The study of the postcolonial Indian healthcare system with its manifold sociocultural complexities and incongruities offers rich cross-cultural perspectives; the interplay between the legacies of colonialism and the shifting priorities of a vibrant but bureaucratically entrenched state apparatus reveals that it has over the decades succumbed to pressures from neo-liberalism and the free market, and that its initial commitments to providing care to the economically disadvantaged or marginalized poor have at best been ambiguous. As with other facets of national development, India since 1947 has been straddling two wide-ranging policy alternatives: creating a worldclass medical infrastructure staffed by superspecialists and equipped with the latest cutting-edge technologies that cater to the needs of the wealthy and the powerful, while at the same time delivering basic curative services to the masses.
What struck me was that we too face a difficult challenge in the future. Do we move away from our traditional affinity with social welfare (in which we have historically been a profession for all the people in New Zealand), and move towards a profession of specialists?
The appeal of the specialist model is obvious. There are clearly not going to be enough physiotherapists to address all of the physical co-morbidities that are coming our way in the next few decades, and the slow dismantling of tertiary care, legislative protection of title, and the vertical encroachment into traditional physiotherapy skills point to a much less diverse role for us in the future.
That being said, are we ready yet to give up on large sections of the population to become specialists?
Graduate entry masters programmes are now established in some centres in Australia, USA and UK, and these privilege the idea that graduates will command higher salaries and more ‘consultant-like’ positions in the future. (Why else would students take on greater debt and longer periods of study?) And we are certainly seeing more of these kinds of roles emerging as the profession diversifies. But the people who will be able to afford these super-specialists will primarily be working-age adults with some disposable income.
So who will be the therapist for the family with the child with CP? Who will be the therapist for the man with a stroke living at home with his elderly partner? Who will develop innovative practices in the ‘Cinderella’ areas of practice like mental health?
Will ‘consultant therapists’ be the ones at the front of the queue when governments had out money for diabetes care, rehab for cancer survivors, obesity management, or accident prevention? I doubt it. Not least because it seems, at the moment, that we’ve so concerned to tell people to lose weight, stop smoking and get more exercise, that we’ve forgotten that there is actually a complex health problem underlying each patient’s presentation that is going to be missed.
I believe absolutely that physiotherapists should be the people at the front line when money for government health priorities is handed out, but that doesn’t seem to be in the forefront of the profession’s mind as it currently drifts in a miasma of indecision.
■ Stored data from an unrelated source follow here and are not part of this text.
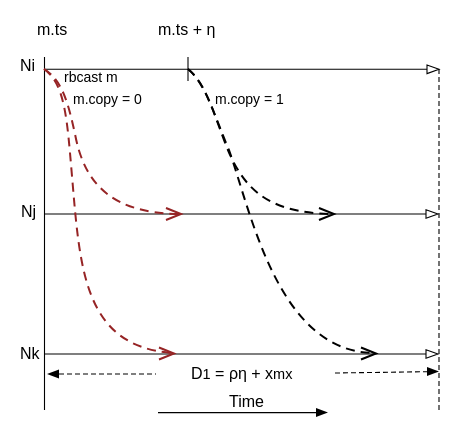
<!DOCTYPE html>
<html lang="en">
<head>
<meta charset="utf-8">
<title>Broadcast timing diagram</title>
<style>
:root { --paper: #fff; --ink: #000; --first-copy: #962425; }
* { box-sizing: border-box; }
html, body { margin: 0; background: var(--paper); }
.diagram {
  position: relative; width: 462px; height: 434px; overflow: hidden;
  background: var(--paper); color: var(--ink);
  font: 16px/20px "Liberation Sans", Arial, sans-serif;
}
.lines { position: absolute; inset: 0; display: block; }
.label { position: absolute; margin: 0; white-space: nowrap; }
.note { font-size: 14px; }
.sub { font-size: 14.5px; }
.start { left: 37px; top: 20px; }
.resend { left: 158px; top: 20px; }
.node-i { left: 20px; top: 56px; }
.node-j { left: 21px; top: 202px; }
.node-k { left: 20px; top: 344px; }
.broadcast { left: 64px; top: 67px; }
.copy-0 { left: 73px; top: 89px; }
.copy-1 { left: 215px; top: 89px; }
.bound { left: 191px; top: 364px; }
.time { left: 229px; top: 392px; }
.axis { stroke: var(--ink); stroke-width: 1.1; fill: none; }
.open-head { fill: var(--paper); stroke: var(--ink); stroke-width: 1.1; }
.dashed { stroke-dasharray: 5 3; }
.message { fill: none; stroke-width: 2; stroke-dasharray: 9 6; }
.message-head { fill: none; stroke-width: 2; stroke-linejoin: miter; }
.first { stroke: var(--first-copy); }
.second { stroke: var(--ink); }
</style>
</head>
<body>
<main class="diagram">
  <svg class="lines" width="462" height="434" viewBox="0 0 462 434" role="img" aria-label="Timelines of three nodes with two broadcast copies">
    <defs>
      <polygon id="open-head" class="open-head" points="0,0 -12,-4.3 -12,4.3"/>
      <polygon id="solid-head" points="0,0 -12,-4.5 -12,4.5"/>
      <path id="message-head" class="message-head" d="M-15-6 0 0-15 6"/>
    </defs>

    <g class="axis">
      <line x1="44.5" y1="57" x2="44.5" y2="410"/>
      <line x1="188" y1="57" x2="188" y2="81"/>
      <line x1="44" y1="69.3" x2="427" y2="69.3"/>
      <line x1="44" y1="214" x2="426" y2="214"/>
      <line x1="44" y1="354" x2="426" y2="354"/>
      <line class="dashed" x1="439" y1="69" x2="439" y2="410"/>
    </g>
    <use href="#open-head" x="439" y="69.3"/>
    <use href="#open-head" x="438" y="214"/>
    <use href="#open-head" x="438" y="354"/>

    <g class="first">
      <path class="message" d="M44 69C62 80 68 102 75 134C85 188 116 213 179 214"/>
      <path class="message" d="M44 69C65 84 67 118 72 176C80 270 84 346 172 353"/>
      <use href="#message-head" x="181" y="214"/>
      <use href="#message-head" x="174" y="353.5"/>
    </g>
    <g class="second">
      <path class="message" d="M188 69C204 82 211 105 224 140C241 186 264 213 332 214"/>
      <path class="message" d="M188 69C206 84 214 115 229 150C251 212 278 352 374 353"/>
      <use href="#message-head" x="334" y="214"/>
      <use href="#message-head" x="376" y="353.5"/>
    </g>

    <g class="axis">
      <line class="dashed" x1="59" y1="374" x2="156" y2="374"/>
      <line class="dashed" x1="335" y1="373" x2="428" y2="371.7"/>
      <line x1="158" y1="412.6" x2="317" y2="412.6"/>
    </g>
    <use href="#solid-head" transform="translate(47 374) scale(-1 1)"/>
    <use href="#solid-head" x="439" y="371.6"/>
    <use href="#solid-head" x="328" y="412.6"/>
  </svg>

  <p class="label start">m.ts</p>
  <p class="label resend">m.ts + η</p>
  <p class="label node-i">Ni</p>
  <p class="label node-j">Nj</p>
  <p class="label node-k">Nk</p>
  <p class="label note broadcast">rbcast m</p>
  <p class="label note copy-0">m.copy = 0</p>
  <p class="label note copy-1">m.copy = 1</p>
  <p class="label bound">D<span class="sub">1</span> = ρη + x<span class="sub">mx</span></p>
  <p class="label time">Time</p>
</main>
</body>
</html>
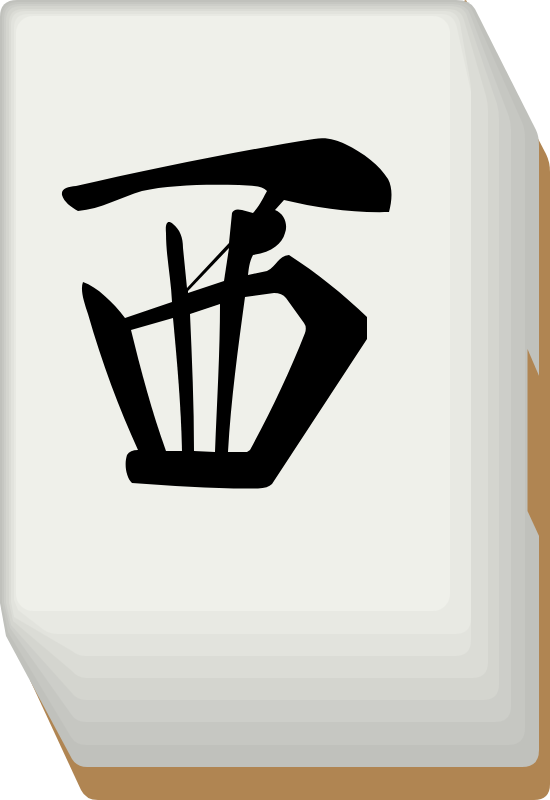
<!DOCTYPE html>
<html lang="en">
<head>
<meta charset="utf-8">
<title>West wind mahjong tile</title>
<style>
:root {
  --bamboo: #b08552;
  --edge-1: #c0c1bc;
  --edge-2: #c6c7c2;
  --edge-3: #cdcec9;
  --edge-4: #d4d5cf;
  --edge-5: #dbdcd6;
  --edge-6: #e2e3dd;
  --edge-7: #e8e9e3;
  --face: #eff0ea;
  --ink: #000;
}
html, body { margin: 0; background: #fff; overflow: hidden; }
.tile { display: block; width: 550px; height: 800px; }
.bamboo { fill: var(--bamboo); }
.face { fill: var(--face); }
.ink { fill: var(--ink); }
</style>
</head>
<body>
<svg class="tile" viewBox="0 0 550 800" role="img" aria-label="Mahjong tile with the character for west">
  <path class="bamboo" d="M466 0L546 154Q550 162 550 172V784Q550 800 534 800H98Q86 800 81 790L30 680V200Z"/>
  <g id="bevel">
    <path fill="var(--edge-1)" d="M0 17Q0 0 17 0H456Q470 0 475 9L536 130Q539 136 539 146V750Q539 767 522 767H87Q77 767 72 759L6 636L0 603Z"/>
    <path fill="var(--edge-2)" d="M2 18Q2 2 18 2H455Q469 2 473 12L522 122Q525 129 525 138V728Q525 745 508 745H86Q76 745 71 737L8 632L2 603Z"/>
    <path fill="var(--edge-3)" d="M4 19Q4 4 19 4H453Q466 4 470 14L508 114Q511 122 511 130V706Q511 722 495 722H86Q76 722 71 714L10 628L4 603Z"/>
    <path fill="var(--edge-4)" d="M6 21Q6 6 21 6H450Q464 6 467 16L497 104Q499 111 499 120V684Q499 700 483 700H86Q77 700 71 692L11 625L6 603Z"/>
    <path fill="var(--edge-5)" d="M9 23Q9 9 23 9H448Q461 9 464 20L486 96Q488 103 488 111V662Q488 678 472 678H86Q78 678 72 671L13 621L9 603Z"/>
    <path fill="var(--edge-6)" d="M11 25Q11 11 25 11H445Q457 11 460 23L470 80Q471 86 471 92V640Q471 656 455 656H86Q78 656 72 651L14 617L11 602Z"/>
    <path fill="var(--edge-7)" d="M14 28Q14 14 28 14H442Q454 14 457 28L471 92V618Q471 634 455 634H58Q50 634 44 630L18 610L14 600Z"/>
  </g>
  <rect class="face" x="16" y="16" width="434" height="595" rx="17"/>
  <path class="bamboo" d="M527.5 349L539.5 377V537L527.5 511Z"/>
  <g id="west-character" class="ink">
    <path d="M78 211C71 207 64 202 62 195C61 188 68 187 76 186C150 169 237 151 314 139C327 137 336 140 345 144C364 153 380 166 388 179C393 188 392 201 389 212C352 213 317 208 284 200L275 210C285 214 288 225 285 233C282 244 272 252 253 255C249 263 249 268 248 275L267 271C277 266 278 256 289 255C317 273 343 294 367 317V339L272 484Q268 488 258 488.500C215 489 174 486 132 483C126 477 124 464 127 455Q130 450 138 450C119 408 102 363 88 314C84 302 80 290 83 282C97 287 113 302 125 318L172 302C171 278 166 257 166 233C165 222 168 220 173 224C180 230 183 237 183 248L187 288L229 243L232 213Q234 208 242 210L253 213C261 204 264 196 267 191C262 185 250 186 239 185C205 184 168 185 142 191C121 197 101 209 78 211Z"/>
  </g>
  <g id="character-openings" class="face">
    <path d="M131 330L173 318C177 361 181 405 182 451H166C152 412 141 371 131 330Z"/>
    <path d="M190 314L220 304C220 352 217 402 215 452L194 451C194 405 192 359 190 314Z"/>
    <path d="M245 297L274 293Q282 293 286 298L304 323Q307 327 305 333C289 374 270 413 250 450L247 452H228C231 400 238 348 245 297Z"/>
    <path d="M188 291L229 248L224 281L188 293Z"/>
  </g>
</svg>
</body>
</html>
Sooner or later, we will have to decide if we want to remain a profession for all the people, or a specialist niche operation. We don’t have the numbers to do both. It would be better, I think, if we decided this for ourselves, rather than having the decision foisted on us by circumstance.